What can one do in such cases? Shall I confess a weakness?. The only set-off I know to these rebuffs and mortifications, is sometimes in an accidental notice or involuntary mark of distinction from a stranger. I feel the force of Horace’s digito monstrari I like to be pointed out in the street, or to hear people ask in Mr. Powell's court, which is Mr. H ? This is to me a pleasing extension of one's personal identity. Your name so repeated leaves an echo like music on the ear: it stirs the blood like the sound of a trumpet. It shews that other people are curious to see you ; that they think of you, and feel an interest in you without your knowing it. This is a bolster to lean upon; a lining to your poor, shivering, threadbare opinion of yourself. You want some such cordial to exhausted spirits, and relief to the dreariness of abstract speculation. You are something; and, from occupying a place in the thoughts of others, think less contemptuously of yourself. You are the better able to run the gauntlet of prejudice and vulgar abuse. It is pleasant in this way to have your opinion quoted against yourself, and your own sayings repeated to you as good things. I was once talking with an intelligent man in the pit, and criticising Mr. Knight's performance of Filch. “Ah!” he said, “ little Simmons was the fellow to play that character.” He added, “ There was a most excellent remark made upon his acting it in the EXAMINER (I think it was)
That he looked as if he had the gallows in one eye and a pretty girl in the other.” I said nothing, but was in remarkably good humour the rest of the evening. I have seldom been in a company where fives-playing has been talked of, but some one has asked, in the course of it, “ Pray did any one ever see an account of one Cavanagh, that appeared some time back in most of the papers ? Is it known who wrote it?" These are trying moments. I had a triumph over a
person, whose name I will not mention, on the following occasion. I happened to be saying something about Burke, and was expressing my opinion of his talents in no measured terms, when this gentleman interrupted me by saying, he thought, for his part, that Burke had been greatly over-rated, and then added, in a careless way, “ Pray did you read a character of him in the last number of the — ~ ?" "I wrote it!”–I could not resist the antithesis, but was afterwards ashamed of my momentary petulance. Yet no one, that I find, ever spares me.
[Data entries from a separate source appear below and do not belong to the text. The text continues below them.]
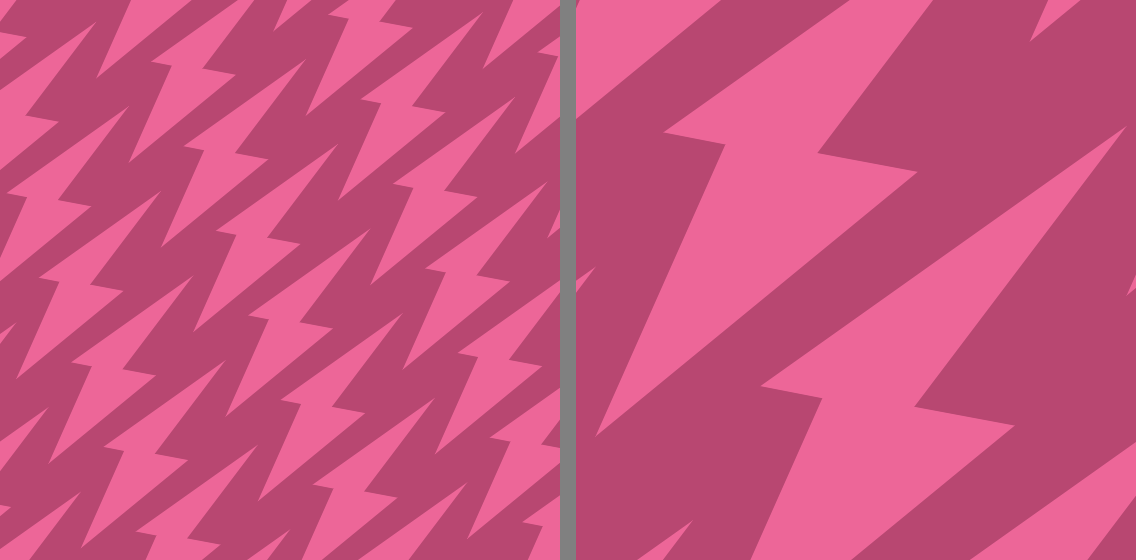
Left, the full canvas; right, a detail of the centre.
This pattern is drawn by a WebGL 2 fragment shader. Its source:

```glsl
#version 300 es
precision highp float;
// Slanted pink lightning bolts on a plum ground.
// One six-cornered polygon is repeated on a skewed lattice; the signed
// distance to the nearest bolt gives a smooth edge.

uniform vec2 u_resolution;
out vec4 fragColor;

const vec3 PLUM = vec3(0.72, 0.28, 0.445);
const vec3 PINK = vec3(0.93, 0.40, 0.598);

// Lattice: a steep step down a column and a shallow step across.
const vec2 STEP_DOWN = vec2(0.05772, -0.15104);
const vec2 STEP_ACROSS = vec2(0.37383, -0.06719);
const vec2 LATTICE_ORIGIN = vec2(0.0424, 0.793);

// Bolt corners around its centre, clockwise from the top tip.
const int CORNERS = 6;
const vec2 BOLT[CORNERS] = vec2[CORNERS](
    vec2(0.1295, 0.1680), vec2(0.0030, 0.0008), vec2(0.0628, -0.0104),
    vec2(-0.1290, -0.1679), vec2(-0.0517, 0.0059), vec2(-0.0886, 0.0131));

// Signed distance to the bolt, negative inside.
float boltDistance(vec2 p) {
    float nearestSq = 1e3;
    float side = 1.0;
    vec2 previous = BOLT[CORNERS - 1];
    for (int k = 0; k < CORNERS; k++) {
        vec2 current = BOLT[k];
        vec2 edge = previous - current;
        vec2 rel = p - current;
        vec2 gap = rel - edge * clamp(dot(rel, edge) / dot(edge, edge), 0.0, 1.0);
        nearestSq = min(nearestSq, dot(gap, gap));
        // Flip the side at each edge crossed by a horizontal ray.
        bvec3 crossing = bvec3(p.y >= current.y, p.y < previous.y,
                               edge.x * rel.y > edge.y * rel.x);
        if (all(crossing) || all(not(crossing))) side = -side;
        previous = current;
    }
    return side * sqrt(nearestSq);
}

// Distance to the closest bolt among the neighbouring lattice points.
float patternDistance(vec2 p, mat2 lattice) {
    vec2 cell = round(inverse(lattice) * p);
    float nearest = 1e3;
    for (int down = -2; down <= 2; down++) {
        for (int across = -1; across <= 1; across++) {
            vec2 centre = lattice * (cell + vec2(down, across));
            nearest = min(nearest, boltDistance(p - centre));
        }
    }
    return nearest;
}

void main() {
    vec2 uv = gl_FragCoord.xy / u_resolution;
    float d = patternDistance(uv - LATTICE_ORIGIN, mat2(STEP_DOWN, STEP_ACROSS));

    // Edge softened over about one pixel.
    float halfEdge = 0.6 / min(u_resolution.x, u_resolution.y);
    float ink = 1.0 - smoothstep(-halfEdge, halfEdge, d);
    fragColor = vec4(mix(PLUM, PINK, ink), 1.0);
}
```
Some persons seek out and obtrude themselves on public characters, in order, as it might seem, to pick out their failings, and afterwards betray them. Appearances are for it, but truth and a better knowledge of nature are against this interpretation of the matter. Sycophants and flatterers are undesignedly treacherous and fickle. They are prone to admire inordinately at first, and not finding a constant supply of food for this kind of sickly appetite, take a distaste to the object of their idolatry. To be even with themselves for their credulity, they sharpen their wits to spy out faults, and are delighted to find that this answers better than their first employment. It is a course of study, “ lively,